Though some don’t believe personality tests matter. Annie Murphy Paul, the author of The Cult of Personality Testing, conveys the disturbing consequences of the tests. They include children are being labeled in limiting ways. Businesses making ill-informed decisions about hiring and firing all while wasting hundreds of millions of dollars every year. Job seekers getting zero privacy rights.
Mark Manson is a New York Times best selling author for self-help, and his views on MBTI are that it is not useless; it is a tool though not to be taken too seriously. “I’ve tried to get away with labeling myself with this stuff too much.

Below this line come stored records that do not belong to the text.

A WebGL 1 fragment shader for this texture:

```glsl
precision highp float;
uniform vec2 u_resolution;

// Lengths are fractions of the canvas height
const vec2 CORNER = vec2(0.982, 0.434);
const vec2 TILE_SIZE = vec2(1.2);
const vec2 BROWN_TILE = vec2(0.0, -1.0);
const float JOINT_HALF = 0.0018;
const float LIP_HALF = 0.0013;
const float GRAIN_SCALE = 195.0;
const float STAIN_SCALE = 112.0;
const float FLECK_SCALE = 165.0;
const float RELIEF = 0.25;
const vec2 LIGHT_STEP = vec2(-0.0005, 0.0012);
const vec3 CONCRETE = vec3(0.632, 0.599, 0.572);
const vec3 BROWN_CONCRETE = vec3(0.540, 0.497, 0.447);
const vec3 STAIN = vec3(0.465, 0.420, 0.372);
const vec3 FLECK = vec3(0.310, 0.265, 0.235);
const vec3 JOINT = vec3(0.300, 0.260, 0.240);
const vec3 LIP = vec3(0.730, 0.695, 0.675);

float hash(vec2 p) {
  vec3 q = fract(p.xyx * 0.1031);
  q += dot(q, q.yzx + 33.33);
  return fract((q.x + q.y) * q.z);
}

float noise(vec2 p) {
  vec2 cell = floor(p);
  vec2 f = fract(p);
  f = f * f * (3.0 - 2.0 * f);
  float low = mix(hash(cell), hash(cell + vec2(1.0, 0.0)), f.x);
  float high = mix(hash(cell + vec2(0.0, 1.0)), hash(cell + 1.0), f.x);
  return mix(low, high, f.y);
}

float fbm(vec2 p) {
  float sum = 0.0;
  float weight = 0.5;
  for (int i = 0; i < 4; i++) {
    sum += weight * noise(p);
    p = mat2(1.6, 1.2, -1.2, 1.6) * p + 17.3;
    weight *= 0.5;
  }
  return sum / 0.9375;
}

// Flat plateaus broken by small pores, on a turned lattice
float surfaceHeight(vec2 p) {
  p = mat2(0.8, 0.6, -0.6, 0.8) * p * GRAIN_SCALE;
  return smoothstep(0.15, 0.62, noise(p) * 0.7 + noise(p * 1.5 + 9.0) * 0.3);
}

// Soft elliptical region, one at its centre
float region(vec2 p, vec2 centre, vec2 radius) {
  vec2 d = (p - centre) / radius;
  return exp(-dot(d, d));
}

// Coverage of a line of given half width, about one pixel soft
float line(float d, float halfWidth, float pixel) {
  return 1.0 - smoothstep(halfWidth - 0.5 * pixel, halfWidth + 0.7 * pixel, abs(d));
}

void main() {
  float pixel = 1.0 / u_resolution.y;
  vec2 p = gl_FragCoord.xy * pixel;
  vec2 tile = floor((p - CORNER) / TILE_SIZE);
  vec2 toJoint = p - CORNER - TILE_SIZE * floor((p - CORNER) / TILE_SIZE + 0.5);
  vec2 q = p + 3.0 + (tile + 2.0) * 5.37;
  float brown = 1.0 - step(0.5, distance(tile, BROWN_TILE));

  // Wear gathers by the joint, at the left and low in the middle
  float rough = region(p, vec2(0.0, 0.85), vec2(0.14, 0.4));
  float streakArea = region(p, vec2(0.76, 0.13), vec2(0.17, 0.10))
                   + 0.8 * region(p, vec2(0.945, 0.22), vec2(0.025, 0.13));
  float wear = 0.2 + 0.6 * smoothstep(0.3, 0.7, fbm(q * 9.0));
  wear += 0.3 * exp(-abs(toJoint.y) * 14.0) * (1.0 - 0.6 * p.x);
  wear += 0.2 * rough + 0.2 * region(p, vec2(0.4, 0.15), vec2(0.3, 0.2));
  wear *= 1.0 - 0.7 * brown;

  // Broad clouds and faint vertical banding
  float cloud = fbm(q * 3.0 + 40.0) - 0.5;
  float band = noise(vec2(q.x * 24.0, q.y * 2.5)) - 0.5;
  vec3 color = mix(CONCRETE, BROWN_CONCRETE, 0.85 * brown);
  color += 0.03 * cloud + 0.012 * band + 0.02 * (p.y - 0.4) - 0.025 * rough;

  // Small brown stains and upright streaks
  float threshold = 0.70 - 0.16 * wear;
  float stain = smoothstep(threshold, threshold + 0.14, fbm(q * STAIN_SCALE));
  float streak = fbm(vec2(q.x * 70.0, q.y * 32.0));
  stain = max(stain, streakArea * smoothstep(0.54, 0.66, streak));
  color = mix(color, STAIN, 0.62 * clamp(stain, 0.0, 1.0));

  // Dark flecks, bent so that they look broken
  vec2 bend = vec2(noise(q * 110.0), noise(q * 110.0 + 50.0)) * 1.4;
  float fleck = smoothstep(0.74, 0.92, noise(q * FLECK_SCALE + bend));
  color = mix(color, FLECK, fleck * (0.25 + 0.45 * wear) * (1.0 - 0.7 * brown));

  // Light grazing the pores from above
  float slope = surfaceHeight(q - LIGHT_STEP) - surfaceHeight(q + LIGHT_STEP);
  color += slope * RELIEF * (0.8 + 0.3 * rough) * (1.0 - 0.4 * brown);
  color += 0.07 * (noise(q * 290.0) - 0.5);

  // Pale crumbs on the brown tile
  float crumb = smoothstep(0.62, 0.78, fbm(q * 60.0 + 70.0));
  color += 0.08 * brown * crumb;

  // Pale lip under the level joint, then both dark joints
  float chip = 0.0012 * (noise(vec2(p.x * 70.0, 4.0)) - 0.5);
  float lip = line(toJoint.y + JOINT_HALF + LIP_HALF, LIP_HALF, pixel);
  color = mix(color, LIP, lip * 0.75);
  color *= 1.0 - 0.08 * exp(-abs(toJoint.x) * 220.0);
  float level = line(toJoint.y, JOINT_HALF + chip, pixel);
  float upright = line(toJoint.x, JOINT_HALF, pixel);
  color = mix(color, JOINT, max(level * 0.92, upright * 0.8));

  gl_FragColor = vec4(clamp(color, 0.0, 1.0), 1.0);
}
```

The appeal of it is the same appeal of horoscopes: you feel as though you’re gaining special/secret knowledge about yourself when really you’re just imagining stuff that makes you feel good. There’s also a danger in defining ourselves too strictly. If I decide I am extraverted, but something in my life changes to where I want to be alone more, I may spend years judging myself or experiencing guilt or shame.”
There are countless opinions on these evaluations, and I encourage you to make up your own stance. Here is the link to the free version. See it as an instrument to uncover something new on your journey of self-development.
The Myers Briggs is the most popular personality test in the world and that is not an accident. I’ve found it valuable. It helped me save friendships with roommates I didn’t understand. These results support the exploration of who you are. As Isabel Briggs Myers, the creator of MBTI has said, “It is up to each person to recognize his or her true preferences.”